The FY 2021 budget request provides resources for the 340B Program to educate participating covered entities and prospective sites on compliance with statutory requirements. The request supports facilitation of refunds and credits to entities that are overcharged by participating manufacturers as well as enhancements to the pricing system whereby covered entities access 340B ceiling price information via a secure website. System implementation began in the first two quarters of calendar year 2019, with manufacturers reporting data during the first quarter and prices being available to covered entities, after review and validation, on April 1, 2019.

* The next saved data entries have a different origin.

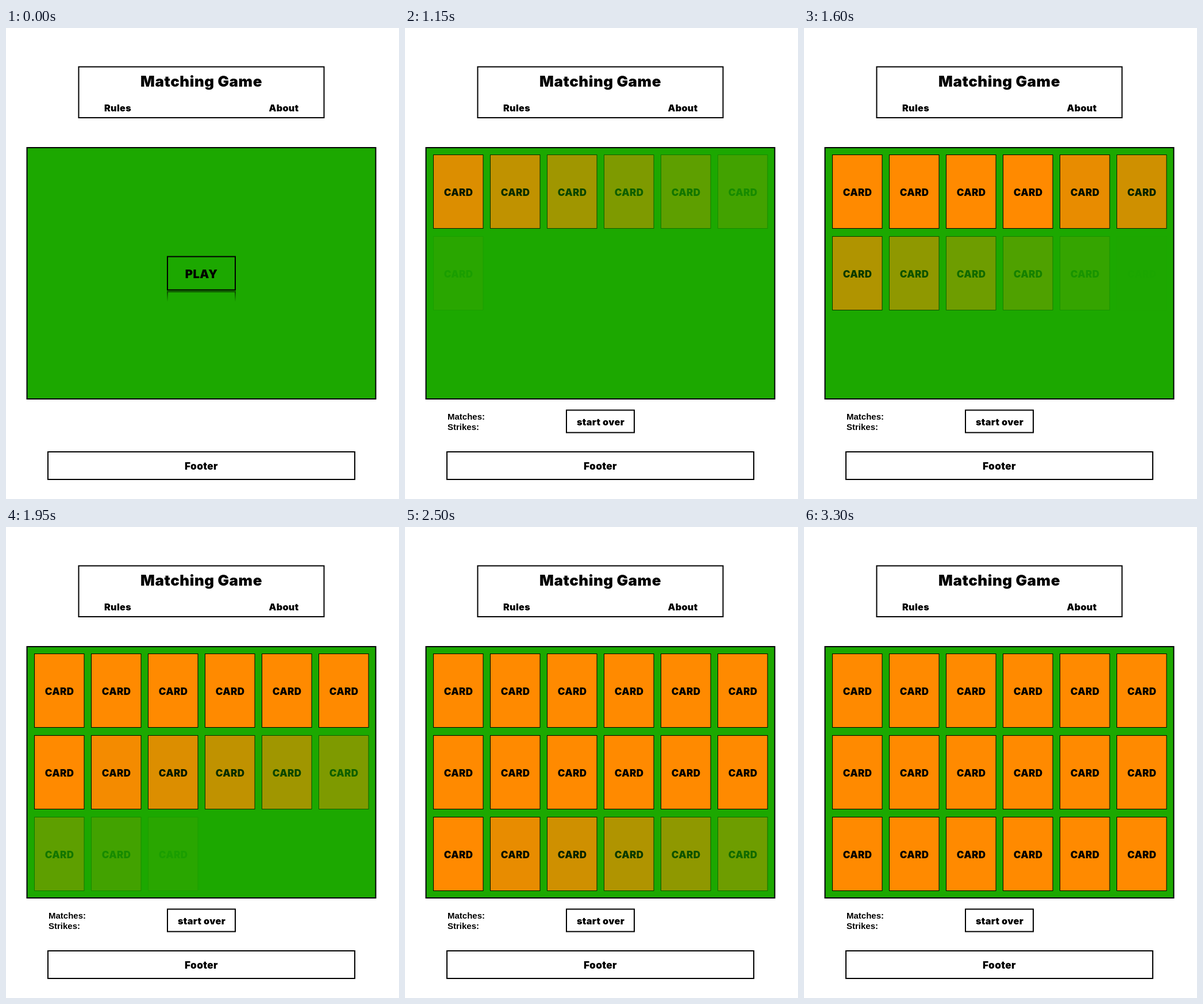
Write an HTML page that moves like this. It is 684x819 px and loops after 4250 ms.

```html
<!DOCTYPE html>
<html lang="en">
<head>
<meta charset="utf-8">
<title>Matching Game</title>
<style>
  html, body { margin: 0; width: 100%; height: 100%; overflow: hidden; background: #fff; }
  svg { display: block; width: 684px; height: 819px; }
  rect { fill: none; stroke: #000; stroke-width: 2; }
  text { font: 900 17px Inter, Roboto, sans-serif; letter-spacing: .02em; text-anchor: middle; }
  .score text { font: bold 15px "Liberation Sans", Arial, sans-serif; letter-spacing: 0; text-anchor: start; }
  .board { fill: #1ca800; }
  .card rect { fill: #ff8a00; stroke-width: 1; }
</style>
</head>
<body>
<svg viewBox="0 0 684 819">
  <defs>
    <linearGradient id="fade" gradientUnits="userSpaceOnUse" x1="0" y1="458" x2="0" y2="476">
      <stop offset="0" stop-opacity=".6"/>
      <stop offset="1" stop-opacity="0"/>
    </linearGradient>
  </defs>
  <rect x="126.5" y="67.5" width="427" height="88.5"/>
  <text x="340" y="102" style="font-size:26px">Matching Game</text>
  <text x="194.5" y="144.5" style="font-size:16.2px">Rules</text>
  <text x="483.5" y="144.5" style="font-size:16.2px">About</text>
  <rect class="board" x="36.5" y="208" width="607" height="437"/>
  <g id="cards"></g>
  <g id="play">
    <rect x="281" y="397.5" width="118" height="58"/>
    <path d="M281 476V458.5H399V476" fill="none" stroke="url(#fade)" stroke-width="2"/>
    <text x="340" y="435" style="font-size:20.3px">PLAY</text>
  </g>
  <g id="status">
    <g class="score">
      <text x="74" y="680.5">Matches:</text>
      <text x="74" y="698.5">Strikes:</text>
    </g>
    <rect x="281" y="664.5" width="118" height="39"/>
    <text x="340.5" y="691" style="font-size:16.3px">start over</text>
  </g>
  <rect x="73" y="737" width="534" height="48"/>
  <text x="340" y="768" style="font-size:17.2px">Footer</text>
</svg>
<script>
  const LOOP = 4250, STEP = 50, CUT = 350, FADE = 800;
  const [cardLayer, play, status] = ["cards", "play", "status"].map(id => document.getElementById(id));

  cardLayer.innerHTML = Array.from({ length: 18 }, (_, i) =>
    `<g class="card" transform="translate(${49.5 + i % 6 * 99} ${220.5 + Math.floor(i / 6) * 142})">
      <rect width="86.5" height="128"/><text x="43.5" y="71.5">CARD</text></g>`).join("");
  const cards = [...cardLayer.children];

  // Dissolve with slightly softened ends
  function opacity(t, start) {
    const x = Math.min(1, Math.max(0, (t - start) / FADE));
    return x - 0.2 * Math.sin(2 * Math.PI * x) / (2 * Math.PI);
  }

  function draw(t) {
    play.style.opacity = t < CUT ? 1 : 0;
    status.style.opacity = t < CUT ? 0 : opacity(t, 315);
    cards.forEach((card, i) => card.style.opacity = opacity(t, 495 + i * 100));
  }

  const origin = performance.now();
  function tick() {
    const t = (performance.now() - origin) % LOOP;
    draw(Math.floor(t / STEP) * STEP);
    requestAnimationFrame(tick);
  }
  tick();
</script>
</body>
</html>
```
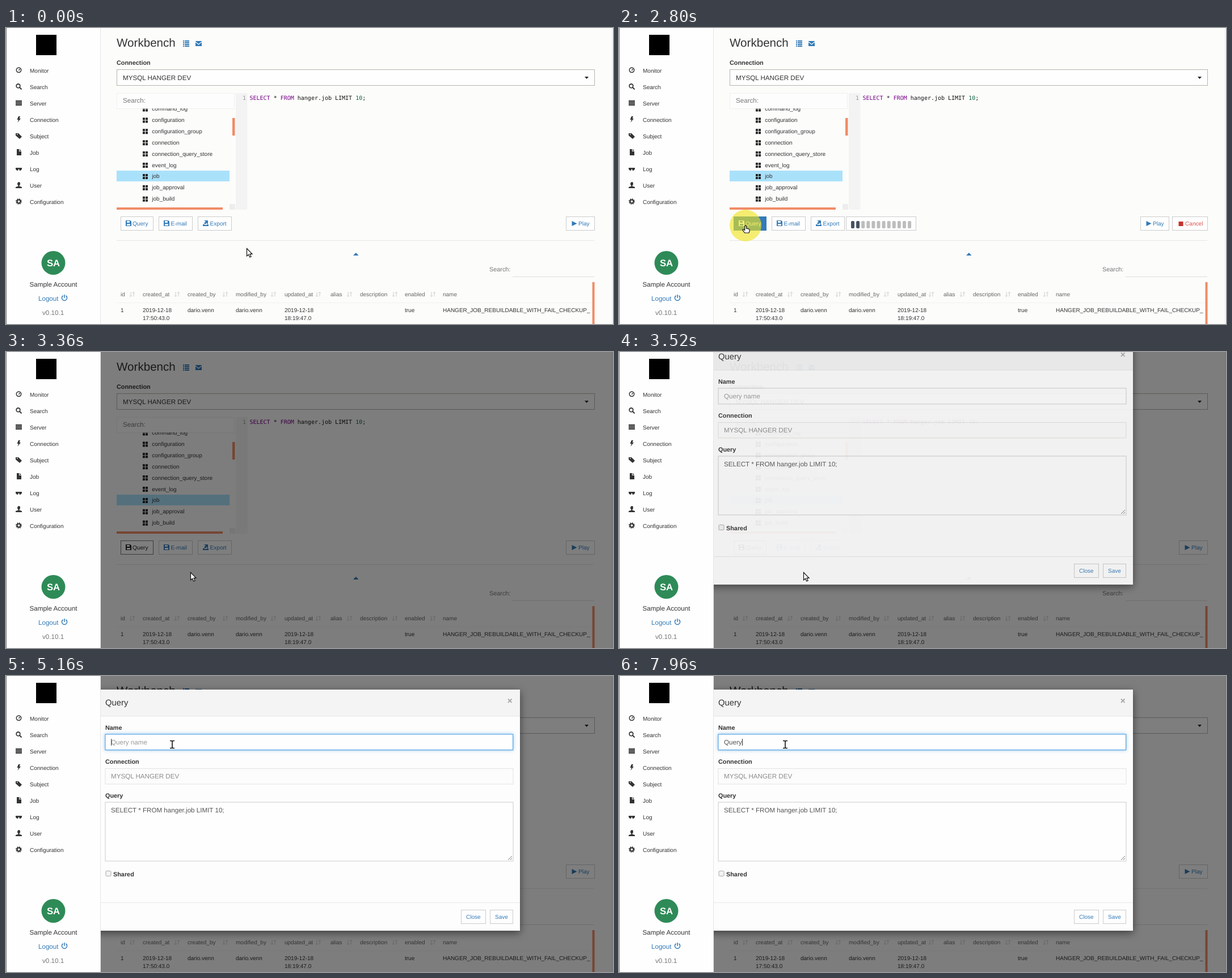
An HTML page that plays this animation: 1070x523 px, repeating every 8000 ms.

```html
<!DOCTYPE html>
<html lang="en">
<head>
<meta charset="utf-8">
<title>Workbench</title>
<style>
  html, body { margin: 0; width: 100%; height: 100%; overflow: hidden; background: #fcfcfb; }
  svg { display: block; width: 100vw; height: 100vh; font-family: "Liberation Sans", Arial, sans-serif; text-rendering: geometricPrecision; }
  text { white-space: pre; }
  .code { font-family: "DejaVu Sans Mono", monospace; }
  .panel { filter: drop-shadow(0 4px 7px rgba(0,0,0,.5)); }
  .glow { filter: drop-shadow(0 0 3px rgba(102,175,233,.7)); }
</style>
</head>
<body>
<svg id="stage" viewBox="0 0 1070 523" preserveAspectRatio="none"></svg>
<script>
const BLUE = '#337ab7', INK = '#333', MUTED = '#777', ORANGE = '#f08c66';
const MD = 11.62, LABEL = 10.85;

const text = (x, y, str, size = 10, fill = INK, attrs = '') =>
  `<text x="${x}" y="${y}" font-size="${size}" fill="${fill}" ${attrs}>${str}</text>`;
const bold = (x, y, str) => text(x, y, str, LABEL, INK, 'font-weight="bold"');
const rect = (x, y, w, h, fill, attrs = '') =>
  `<rect x="${x}" y="${y}" width="${w}" height="${h}" fill="${fill}" ${attrs}/>`;
const box = (x, y, w, h, stroke = '#ccc', fill = '#fefefe', attrs = '') =>
  rect(x + .5, y + .5, w, h, fill, `stroke="${stroke}" ${attrs}`);
const path = (d, fill = INK, attrs = '') => `<path d="${d}" fill="${fill}" ${attrs}/>`;
const group = (id, body, attrs = '') => `<g id="${id}" ${attrs}>${body}</g>`;
const at = (x, y, body) => `<g transform="translate(${x} ${y})">${body}</g>`;
const line = (d, color = INK, width = 1.5) => path(d, 'none', `stroke="${color}" stroke-width="${width}"`);

// Icons live in a box of about 11 by 11.
const floppy = path('M0 0H8L10 2V10H0ZM2 1V4H7V1ZM2 6V9H8V6Z', 'currentColor', 'fill-rule="evenodd"');
const exportIcon = path('M0 7H3V8H7V7H10V10H0ZM2 0H9V6H7V4L4 7L2 5L5 2Z', 'currentColor');
const triangle = path('M0 0L9 4.5L0 9Z', BLUE);
const grid = path('M0 0H4V4H0ZM5 0H9V4H5ZM0 5H4V9H0ZM5 5H9V9H5Z', '#222');
const sortIcon = line('M2 0V8M0 6L2 8L4 6M7 8V0M5 2L7 0L9 2', '#ccc', 1);

const menu = [
  ['Monitor', line('M5.5 1a4.3 4.3 0 1 0 .01 0ZM5.5 6L7.5 3.5')],
  ['Search', line('M4.5 1a3.4 3.4 0 1 0 .01 0ZM7 7L10.5 10.5', INK, 1.8)],
  ['Server', path('M0 1H11V3.5H0ZM0 4.3H11V6.8H0ZM0 7.6H11V10H0Z')],
  ['Connection', path('M5 0H8L6.5 3.8H9L3.5 11L5 6H2.5Z')],
  ['Subject', path('M0 1H5L11 7L7 11L0 5ZM2 2.2V3.8H3.6V2.2Z', INK, 'fill-rule="evenodd"')],
  ['Job', path('M2 0H6V4H10V11H2ZM7 0L10 3H7Z')],
  ['Log', path('M0 4H11V6Q10 9 8 9T6 6H5Q5 9 3 9T0 6Z')],
  ['User', path('M5.5 0Q8 0 8 3T6.5 6.5V7.5L11 9V11H0V9L4.5 7.5V6.5Q3 5 3 3T5.5 0')],
  ['Configuration', '<circle cx="5.5" cy="5.5" r="3" fill="none" stroke="#333" stroke-width="2.2"/>' +
    '<circle cx="5.5" cy="5.5" r="4.6" fill="none" stroke="#333" stroke-width="1.6" stroke-dasharray="1.8 1.8"/>']
];
const tables = ['command_log', 'configuration', 'configuration_group', 'connection',
  'connection_query_store', 'event_log', 'job', 'job_approval', 'job_build'];
const columns = [['id', 202, 218], ['created_at', 241, 297], ['created_by', 320, 382], ['modified_by', 405, 467],
  ['updated_at', 491, 546], ['alias', 572, 601], ['description', 624, 681], ['enabled', 703, 748], ['name', 770]];
const cells = [[202, '1'], [241, '2019-12-18', '17:50:43.0'], [320, 'dario.venn'], [405, 'dario.venn'],
  [491, '2019-12-18', '18:19:47.0'], [703, 'true'], [770, 'HANGER_JOB_REBUILDABLE_WITH_FAIL_CHECKUP_']];

const iconButton = (x, w, icon, label) => box(x, 333, w, 24) +
  `<g color="${BLUE}">${at(x + 9, 340, icon)}</g>` + text(x + 21.5, 349, label, 10.1, BLUE);

const header = text(195, 33, 'Workbench', 20.6) +
  path('M312 22H314V24H312ZM315 22H323V24H315ZM312 25H314V27H312ZM315 25H323V27H315ZM312 28H314V30H312ZM315 28H323V30H315ZM312 31H314V33H312ZM315 31H323V33H315Z', BLUE) +
  rect(334, 23, 11, 9, BLUE) + line('M334 24.5L339.5 29L345 24.5', '#fff', 1.2) +
  bold(195, 65, 'Connection') + box(195, 73, 842, 28, '#b5b5ae') +
  text(206, 92, 'MYSQL HANGER DEV', MD) + path('M1020 86H1027L1023.5 90Z', '#222');

const tree = box(195, 115, 207, 27, '#f0f0ee', '#fdfdfd') + text(206, 132, 'Search:', MD, MUTED) +
  rect(195, 252, 199, 19, '#aae1fa') +
  '<clipPath id="treeClip"><rect x="195" y="142" width="209" height="172"/></clipPath><g clip-path="url(#treeClip)">' +
  tables.map((name, i) => at(241, 138.5 + i * 19.9, grid) + text(257.3, 146 + i * 19.9, name)).join('') + '</g>' +
  rect(399, 159, 4.5, 31, ORANGE) + rect(195, 317, 187, 4, ORANGE) + rect(394, 311, 10, 10, '#ededed');

const editor = rect(405, 115, 20.5, 206, '#f3f3f3') + text(417, 127, '1', 10, '#999', 'class="code"') +
  text(429.5, 127, '<tspan fill="#708">SELECT</tspan> * <tspan fill="#708">FROM</tspan> hanger.job LIMIT <tspan fill="#164">10</tspan>;', 10, '#111', 'class="code"');

const toolbar = group('queryButton',
    rect(202.5, 333.5, 57, 24, 'var(--face)', 'stroke="var(--edge)"') +
    at(211, 340, floppy) + text(223, 349, 'Query', 10.1, 'currentColor')) +
  iconButton(269, 59, floppy, 'E-mail') + iconButton(338, 59, exportIcon, 'Export') +
  group('play', box(987, 333, 50, 24) + at(997.5, 341, triangle) + text(1009, 349, 'Play', 10.1, BLUE)) +
  group('busy', box(400, 333, 123, 24) +
    Array.from({ length: 12 }, (_, i) => rect(409 + i * 9.1, 341, 6, 13, '#bbb', 'class="bar" rx="2"')).join('') +
    box(975, 333, 62, 24) + rect(986.5, 342, 8, 8, '#c9302c') + text(998, 349, 'Cancel', 10.1, '#d9534f'));

const results = rect(195, 375, 842, 1, '#e6e6e6') + path('M612 402H621.5L616.8 397Z', BLUE) +
  text(852, 430, 'Search:', LABEL, MUTED) + rect(893, 439, 144, 1, '#ddd') +
  columns.map(([name, x, sortX]) => text(x, 474, name, 10, '#666') + (sortX ? at(sortX, 466.5, sortIcon) : '')).join('') +
  rect(195, 485, 838, 1, '#f1f1f1') +
  cells.map(([x, ...rows]) => rows.map((row, i) => text(x, 502 + i * 14, row)).join('')).join('') +
  rect(1033.5, 449, 4, 74, ORANGE);

const sidebar = rect(0, 0, 166, 523, '#fefefe') + rect(166, 0, 1, 523, '#e6e6e6') + rect(0, 0, 1, 523, '#777') +
  rect(53, 12, 36, 36, '#000') +
  menu.map(([name, icon], i) => at(17, 69 + i * 29, icon) + text(42, 79 + i * 29, name)).join('') +
  '<circle cx="83.5" cy="415" r="21" fill="#2e8b57"/>' +
  text(83.5, 421, 'SA', 16.7, '#fff', 'font-weight="bold" text-anchor="middle"') +
  text(83.5, 456.5, 'Sample Account', MD, INK, 'text-anchor="middle"') +
  text(57, 481.5, 'Logout', MD, BLUE) + line('M100.5 473A4.6 4.6 0 1 0 105.5 473M103 471V477', BLUE) +
  text(64, 506.5, 'v0.10.1', MD, MUTED);

const dialog = rect(150, 24, 756, 426, '#fdfdfd', 'class="panel"') + rect(150, 24, 756, 47, '#f4f4f4') +
  rect(150, 70.5, 756, 1, '#e6e6e6') + text(175, 52, 'Query', 14.8) +
  line('M885 40.5L891.5 47M891.5 40.5L885 47', '#aaa', 1.8) +
  bold(175, 95, 'Name') + box(174.5, 102.5, 719, 28) +
  rect(175, 103, 718.5, 27.5, '#fefefe', 'id="focus" class="glow" stroke="#66afe9" stroke-width="1.2"') +
  text(185, 121, 'Query name', MD, '#999', 'id="placeholder"') + text(185, 121, '', MD, '#555', 'id="typed"') +
  rect(0, 111, 1, 12, '#222', 'id="caret"') +
  bold(175, 155, 'Connection') + box(174.5, 163, 719, 27.5, '#e2e2df', '#fcfcfc') + text(185, 181, 'MYSQL HANGER DEV', MD, '#8c8c8c') +
  bold(175, 215, 'Query') + box(174.5, 222.5, 719, 104) + text(185, 241, 'SELECT * FROM hanger.job LIMIT 10;', MD, '#555') +
  line('M885 325L892 318M889 325L892 322', '#777', 1) +
  box(175.5, 344, 9, 9, '#aaa', '#f3f3f3', 'rx="1.5"') + bold(189, 354, 'Shared') +
  rect(150, 400, 756, 1, '#e8e8e8') +
  box(802, 413, 43, 24) + text(811, 429, 'Close', 10, BLUE) + box(853, 413, 40, 24) + text(862, 429, 'Save', 10, BLUE);

const pointer = '<circle id="click" r="28" fill="#f0e61e" opacity=".62"/>' +
  path('M.5 .5V14L3.6 11.2L5.7 16L8.1 15L6 10.4H10Z', '#fff', 'id="arrow" stroke="#111" stroke-width="1.2"') +
  path('M-1.3 1Q0-.8 1.5 1V5L6 6.2Q7.5 6.7 7.2 9L6 13H-1.5L-5 8Q-5 6-3 7L-1.3 8.3Z', '#fff', 'id="hand" stroke="#111" stroke-width="1.2"') +
  group('beam', line('M-3-6.5H3M0-6.5V6.5M-3 6.5H3', '#fff', 3.5) + line('M-4-6.5H-1L0-5.5L1-6.5H4M0-6V6M-4 6.5H-1L0 5.5L1 6.5H4', '#111', 1.6));

const stage = document.getElementById('stage');
stage.innerHTML = rect(0, 0, 1070, 523, '#fcfcfb') + rect(1068, 0, 1, 523, '#ececec') +
  header + tree + editor + toolbar + results +
  rect(166, 0, 904, 523, '#000', 'id="backdrop"') + group('dialog', dialog) + sidebar + group('pointer', pointer);

const $ = id => document.getElementById(id);
const bars = [...document.querySelectorAll('.bar')];
const clamp = v => Math.max(0, Math.min(1, v));
const show = (id, visible) => $(id).setAttribute('visibility', visible ? 'inherit' : 'hidden');
const fade = (id, value) => $(id).setAttribute('opacity', value);
const move = (id, x, y) => $(id).setAttribute('transform', `translate(${x} ${y})`);

const LOOP = 8000, PRESS = 2640, FOCUS = 4920;
const keyTimes = [6640, 6880, 7120, 7360, 7560];
const route = [[0, 424, 389], [1000, 424, 389], [2200, 223, 349], [2880, 223, 349], [3280, 325, 389],
  [3600, 325, 389], [3840, 337, 364], [4060, 337, 364], [4760, 293, 121], [LOOP, 293, 121]];

function pointerAt(t) {
  const i = route.findIndex(stop => stop[0] > t);
  const [t0, x0, y0] = route[i - 1], [t1, x1, y1] = route[i];
  const p = (t - t0) / (t1 - t0), eased = p * p * (3 - 2 * p);
  return [x0 + (x1 - x0) * eased, y0 + (y1 - y0) * eased];
}

function draw(t) {
  const [x, y] = pointerAt(t);
  const overButton = t < 3200 && x < 260 && x > 202 && y > 333 && y < 358;
  const overField = t > 3700 && ((y > 103 && y < 131) || (y > 223 && y < 327));
  move('pointer', x, y);
  show('hand', overButton);
  show('beam', overField);
  show('arrow', !overButton && !overField);
  show('click', (t >= 2600 && t < 2900) || (t >= 4880 && t < 5080));

  const pressed = t >= PRESS, style = $('queryButton').style;
  style.setProperty('--face', overButton ? BLUE : '#fefefe');
  style.setProperty('--edge', overButton ? BLUE : pressed ? '#777' : '#ccc');
  style.color = overButton ? '#fff' : pressed ? '#222' : BLUE;

  const busy = pressed && t < 3160;
  show('busy', busy);
  move('play', busy ? -68 : 0, 0);
  const lit = 1 + Math.floor((t - PRESS) / 100);
  bars.forEach((bar, i) => bar.setAttribute('fill', i < lit ? '#465160' : '#bdbdbd'));

  fade('backdrop', .5 * clamp((t - 3210) / 150));
  fade('dialog', clamp((t - 3385) / 150));
  move('dialog', 0, -109 * (1 - clamp((t - 3385) / 300)) ** 1.7);
  show('dialog', t > 3385);

  const count = keyTimes.filter(k => k <= t).length;
  const lastInput = count ? keyTimes[count - 1] : FOCUS;
  fade('focus', clamp((t - FOCUS) / 150));
  $('typed').textContent = 'Query'.slice(0, count);
  show('placeholder', !count);
  $('caret').setAttribute('x', 185.3 + (count ? $('typed').getComputedTextLength() : 0));
  fade('caret', t >= FOCUS && (t - lastInput) % 1000 < 500 ? 1 : 0);
}

const start = performance.now();
function tick() {
  draw((performance.now() - start) % LOOP);
  requestAnimationFrame(tick);
}
tick();
</script>
</body>
</html>
```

HRSA plans to continue random and targeted audits of covered entities and manufacturers, as well as publish audit report summaries on the HRSA website to expand the 340B Program’s compliance reach while managing program risk. User fees would provide the additional funding need to hire and train staff to expand capacity to conduct additional covered entity audits in the future, conduct additional manufacturer audits, and write reports, work with entities and manufacturers through the notice and hearing process, and finalize information for public dissemination.

HRSA measures 340B Program performance by two key metrics: numbers of covered entities and manufacturer's audits. As of October 1, 2019, participation levels included 12,414 covered entities and 34,629 associated sites participating in the 340B Program, for a total of 47,043 registered sites. The 47,043 covered entity sites have contract pharmacy arrangements that support 25,654 unique pharmacy locations registered in the 340B database.

© Polsinelli PC, Polsinelli LLP in California


About this Author

Kyle A. Vasquez, Polsinelli, Compliance Support Lawyer, Health Care Reform Attorney

Kyle Vasquez provides pragmatic legal and compliance support to a wide range of health care clients. He utilizes his background in health law and his prior experience as a health care consultant to develop creative approaches that address the unique challenges that health care providers face. Kyle works collaboratively with health care stakeholders to assist in identifying forward-thinking models that meet their financial and operational needs. Kyle represents a broad set of health care entities including multi-hospital health systems, community hospitals, FQHCs,...


Lidia Niecko-Najjum helps clients solve problems through pragmatic and business-focused client counseling and advising. With 10 years of cumulative experience in nursing, policy, and law, her practice focuses on health care regulatory, coverage and payment, compliance, transaction, and policy matters.